Murphy and McBean became good friends early on because, Murphy said, she gained McBean’s trust by being honest with her.
Murphy called McBean out one day for walking slowly across the road.
“She said ‘You got me, didn’t you?’” Murphy said.
“She knew that I could say things to her and she’d take them quite well – I was more diplomatic. She trusted me to tell her if she was going off on the wrong track.”
They could also relate to each other on another level – both had differences with their twins, Murphy added.
But despite her contentious nature, McBean was also known as an intelligent, independent and generous woman, the kind who threw large birthday bashes at the Kwanlin Dun Cultural Centre and the Thomson Centre.
Kevin Barr remembers performing at one of those parties many years ago.
He said McBean would always rent a big room, provide a huge spread and invite people from all walks of life, which always made for an interesting party.
At the end, McBean always insisted on paying musicians, although Barr said he would have been happy to perform for free.
“You’re going to take the money,” Barr said with a cracking voice, impersonating McBean.
One time, Barr said he received an invitation to meet McBean at a local park. He didn’t know why.
It turns out McBean, an accomplished photographer, just wanted to take his picture.
Barr told the story at one of her birthday parties, as he’d found the situation humourous.
But McBean stopped him on the street about a month later, and wrung him out for insinuating that the invitation had been a date.
“I just want to tell you that I asked you to come and sing, I didn’t ask you to talk,” Barr said, using the same hoarse voice.
Born in Calgary in 1923, McBean became a Christian at the age of 17, Murphy said.
A year later, she joined the Canadian Women’s Army Corps at a camp in Ontario, where women trained as drivers, cooks, clerks, typists, and telephone operators during World War II.
Following the war she took up a job as a proofreader for Compton’s Encyclopedia in Chicago, where she worked for several years.
It was while working for a company in Edmonton that she first came to the Yukon, in 1966, after being commissioned to take pictures of the Sourdough Rendezvous Festival.
In 1979, she moved back to the territory permanently.
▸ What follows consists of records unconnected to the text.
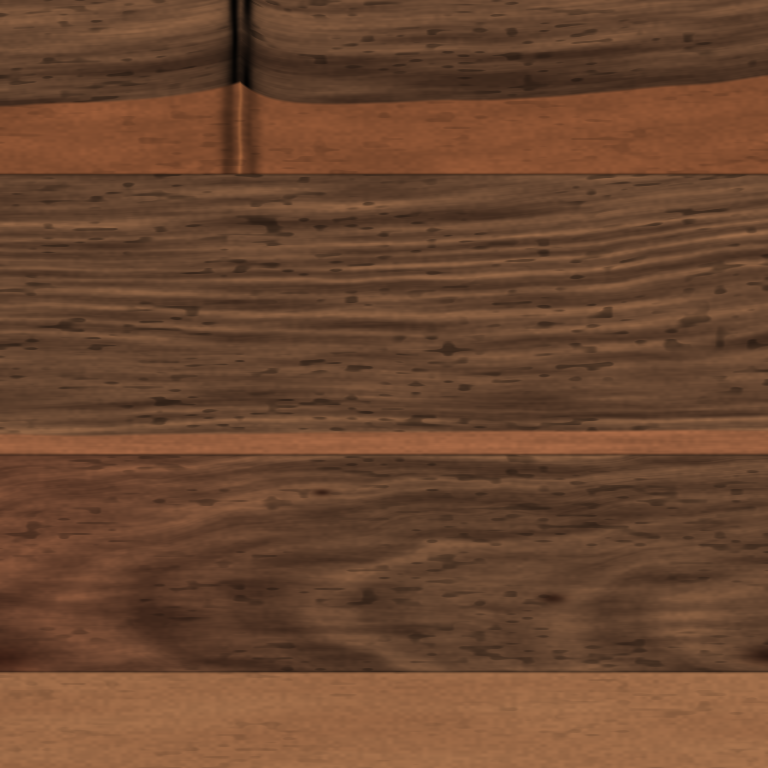
Reproduce this texture procedurally as a WebGL 2 fragment shader.

```glsl
#version 300 es
precision highp float;
uniform vec2 u_resolution;
out vec4 outColor;

const vec3 DARK = vec3(0.25, 0.165, 0.115);
const vec3 BROWN = vec3(0.41, 0.285, 0.20);
const vec3 TAN = vec3(0.59, 0.41, 0.28);
const vec3 RUSSET = vec3(0.53, 0.315, 0.195);

float hash(vec2 p) {
  p = fract(p * vec2(0.1031, 0.1137));
  p += dot(p, p.yx + 33.33);
  return fract((p.x + p.y) * p.x * 37.7);
}

float noise(vec2 p) {
  vec2 i = floor(p), f = fract(p);
  f = f * f * (3.0 - 2.0 * f);
  return mix(mix(hash(i), hash(i + vec2(1, 0)), f.x),
             mix(hash(i + vec2(0, 1)), hash(i + vec2(1, 1)), f.x), f.y);
}

float fbm(vec2 p) {
  float sum = 0.0, gain = 0.5;
  for (int i = 0; i < 4; i++) {
    sum += gain * noise(p);
    p = p * 2.03 + 17.3;
    gain *= 0.5;
  }
  return sum / 0.9375;
}

// Dark to brown to tan, with 0.5 as the plain brown
vec3 walnut(float tone) {
  tone = clamp(tone, 0.0, 1.0);
  return tone < 0.5 ? mix(DARK, BROWN, tone * 2.0) : mix(BROWN, TAN, tone * 2.0 - 1.0);
}

// Short dark flecks lying along the grain
float pores(vec2 p) {
  return smoothstep(0.62, 0.9, noise(p * vec2(48, 210) + 5.0))
       * smoothstep(0.3, 0.65, noise(p * vec2(9, 40)));
}

// Dark wood over russet wood, pinched upward by a vertical knot
vec3 knottedPlank(vec2 p) {
  float k = p.x - 0.313 + 0.004 * (noise(vec2(p.y * 40.0, 2)) - 0.5);
  float edge = 0.139 - 0.04 * p.x * p.x * p.x - 0.032 * exp(-abs(k) / (k < 0.0 ? 0.11 : 0.035));
  edge += 0.004 * (noise(vec2(p.x * 14.0, 3)) - 0.5);
  float v = p.y - edge;
  float grain = fbm(vec2(p.x * 5.0, v * 75.0));
  float tone = 0.47 + 1.1 * (grain - 0.5) - 0.24 * smoothstep(-0.09, -0.03, v);
  vec3 upper = walnut(tone) * (1.0 - 0.3 * pores(vec2(p.x, v)));
  vec3 lower = RUSSET * (0.86 + 0.25 * fbm(vec2(p.x * 8.0, v * 60.0)));
  lower *= 1.0 - 0.12 * pores(p);
  // Knot: dark twin cords above, reddish shadow and a pale thread below
  float cords = exp(-pow(abs(abs(k) - 0.009) / 0.007, 2.0));
  float halo = exp(-k * k / 0.0007);
  upper *= 1.0 - 0.5 * cords * (0.5 + noise(vec2(p.x * 150.0, p.y * 18.0))) - 0.25 * halo;
  upper *= 1.0 - 0.45 * exp(-k * k / 0.0003) * smoothstep(0.045, 0.095, p.y);
  float streaks = exp(-pow((abs(k) - 0.014) / 0.012, 2.0));
  lower *= 1.0 - 0.42 * streaks * (0.55 + 0.6 * noise(vec2(p.x * 130.0, p.y * 12.0)));
  lower += vec3(0.11, 0.075, 0.04) * exp(-k * k / 0.000009);
  return mix(upper, lower, smoothstep(-0.002, 0.003, v));
}

// Ribbed stripes that climb to the right, over a russet strip
vec3 stripedPlank(vec2 p) {
  float bend = 0.05 * p.x * p.x * (1.0 - smoothstep(0.3, 0.56, p.y));
  float v = p.y + bend + 0.022 * (fbm(p * vec2(3.0, 7.0)) - 0.5);
  float fine = fbm(vec2(p.x * 6.0, v * 95.0));
  float phase = v * 52.0 + 1.6 * noise(vec2(p.x * 1.5, v * 16.0));
  float ridge = pow(0.5 + 0.5 * sin(6.2832 * phase), 2.0) - 0.35;
  float strength = smoothstep(0.23, 0.30, p.y) * (1.0 - 0.75 * smoothstep(0.43, 0.48, p.y));
  strength += 0.7 * smoothstep(0.52, 0.545, p.y);
  strength *= 0.3 + 1.0 * noise(vec2(p.x * 3.0, v * 24.0));
  float tone = 0.46 + 0.4 * ridge * strength + 0.85 * (fine - 0.5);
  tone -= 0.1 * smoothstep(0.40, 0.48, p.y) * (1.0 - smoothstep(0.52, 0.56, p.y));
  vec3 wood = walnut(tone) * (1.0 - 0.33 * pores(vec2(p.x, v)));
  float stripTop = 0.566 - 0.006 * p.x + 0.003 * (noise(vec2(p.x * 9.0, 1)) - 0.5);
  vec3 strip = vec3(0.59, 0.37, 0.245) * (0.83 + 0.3 * fbm(vec2(p.x * 7.0, p.y * 110.0)));
  return mix(wood, strip, smoothstep(-0.002, 0.003, p.y - stripTop));
}

// Nested arches that open to the right
vec3 archedPlank(vec2 p) {
  vec2 warp = vec2(fbm(p * vec2(5, 12)), fbm(p * vec2(4, 9) + 31.0)) - 0.5;
  float d = p.y - 0.78 - 0.035 * p.x + 0.05 * warp.y;
  float arch = p.x + 0.16 * warp.x - (d < 0.0 ? 27.0 : 20.0) * d * d;
  float bands = fbm(vec2(arch * 11.0, p.x * 1.5 + 4.0));
  float fine = fbm(vec2(p.x * 9.0, (p.y + 0.02 * warp.y) * 90.0));
  float tone = 0.41 + 0.75 * (bands - 0.5) + 0.6 * (fine - 0.5);
  // Dark outlines of the main arches
  for (int i = 0; i < 3; i++) {
    float line = (arch - 0.2 - 0.29 * float(i)) / 0.028;
    tone -= 0.2 * exp(-line * line) * smoothstep(0.14, 0.02, abs(d));
  }
  vec3 wood = walnut(tone) * (1.0 - 0.25 * pores(p));
  wood *= mix(vec3(1.04, 0.94, 0.93), vec3(1), smoothstep(0.0, 0.55, p.x));
  // Small knots: centre and radius
  vec3 knots[4] = vec3[4](vec3(0.42, 0.643, 0.008), vec3(0.72, 0.777, 0.012),
                          vec3(1.0, 0.855, 0.025), vec3(0.0, 0.855, 0.04));
  for (int i = 0; i < 4; i++) {
    vec2 q = (p - knots[i].xy + 0.012 * warp) / knots[i].z * vec2(0.7, 1.8);
    wood *= 1.0 - vec3(0.5, 0.58, 0.6) * exp(-dot(q, q));
  }
  return wood;
}

vec3 palePlank(vec2 p) {
  float grain = fbm(vec2(p.x * 3.0, p.y * 65.0));
  float cloud = fbm(p * vec2(4, 14));
  vec3 wood = mix(vec3(0.54, 0.35, 0.23), vec3(0.66, 0.46, 0.31), 0.55 * grain + 0.45 * cloud);
  return wood * (1.0 - 0.1 * pores(p));
}

void main() {
  vec2 p = gl_FragCoord.xy / u_resolution;
  p.y = 1.0 - p.y; // measured down from the top
  float aa = 0.75 / u_resolution.y;
  vec3 color = knottedPlank(p);
  color = mix(color, stripedPlank(p), smoothstep(-aa, aa, p.y - 0.227));
  color = mix(color, archedPlank(p), smoothstep(-aa, aa, p.y - 0.592));
  color = mix(color, palePlank(p), smoothstep(-aa, aa, p.y - 0.875));
  // Seams and fibre speckle
  float seam = min(abs(p.y - 0.227), min(abs(p.y - 0.592), abs(p.y - 0.875)));
  color *= 1.0 - 0.3 * exp(-pow(seam / 0.0018, 2.0));
  color *= 0.95 + 0.1 * noise(p * vec2(130, 240));
  outColor = vec4(color, 1.0);
}
```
In 1995, she was commissioned by NorthwesTel to travel to the Northwest Territories to photograph elders around the territory.
She insisted that her photographs not go to the archives but be returned to the elders in the pictures, according to Liz Hanson, who also knew McBean.
“She said it belonged to them,” Hanson wrote in an email.
Since then her photographs have been exhibited around the territory, including at the Hougen’s Centre and the courthouse in Whitehorse.
Hanson said McBean had strong political opinions and wasn’t afraid of sharing those, either.
“It was not unusual for her to call me at home, to express her dismay at the federal government and more recently the territorial government,” Hanson said.
At church, McBean always had a bible verse in her back pocket whenever she heard something she believed to be contentious, Murphy said.
“They didn’t see God the way she did,” she said.
“If she saw a biblical truth not being presented the way it should be, she’d contend it. Gotta give her credit for that.”
Contact Myles Dolphin at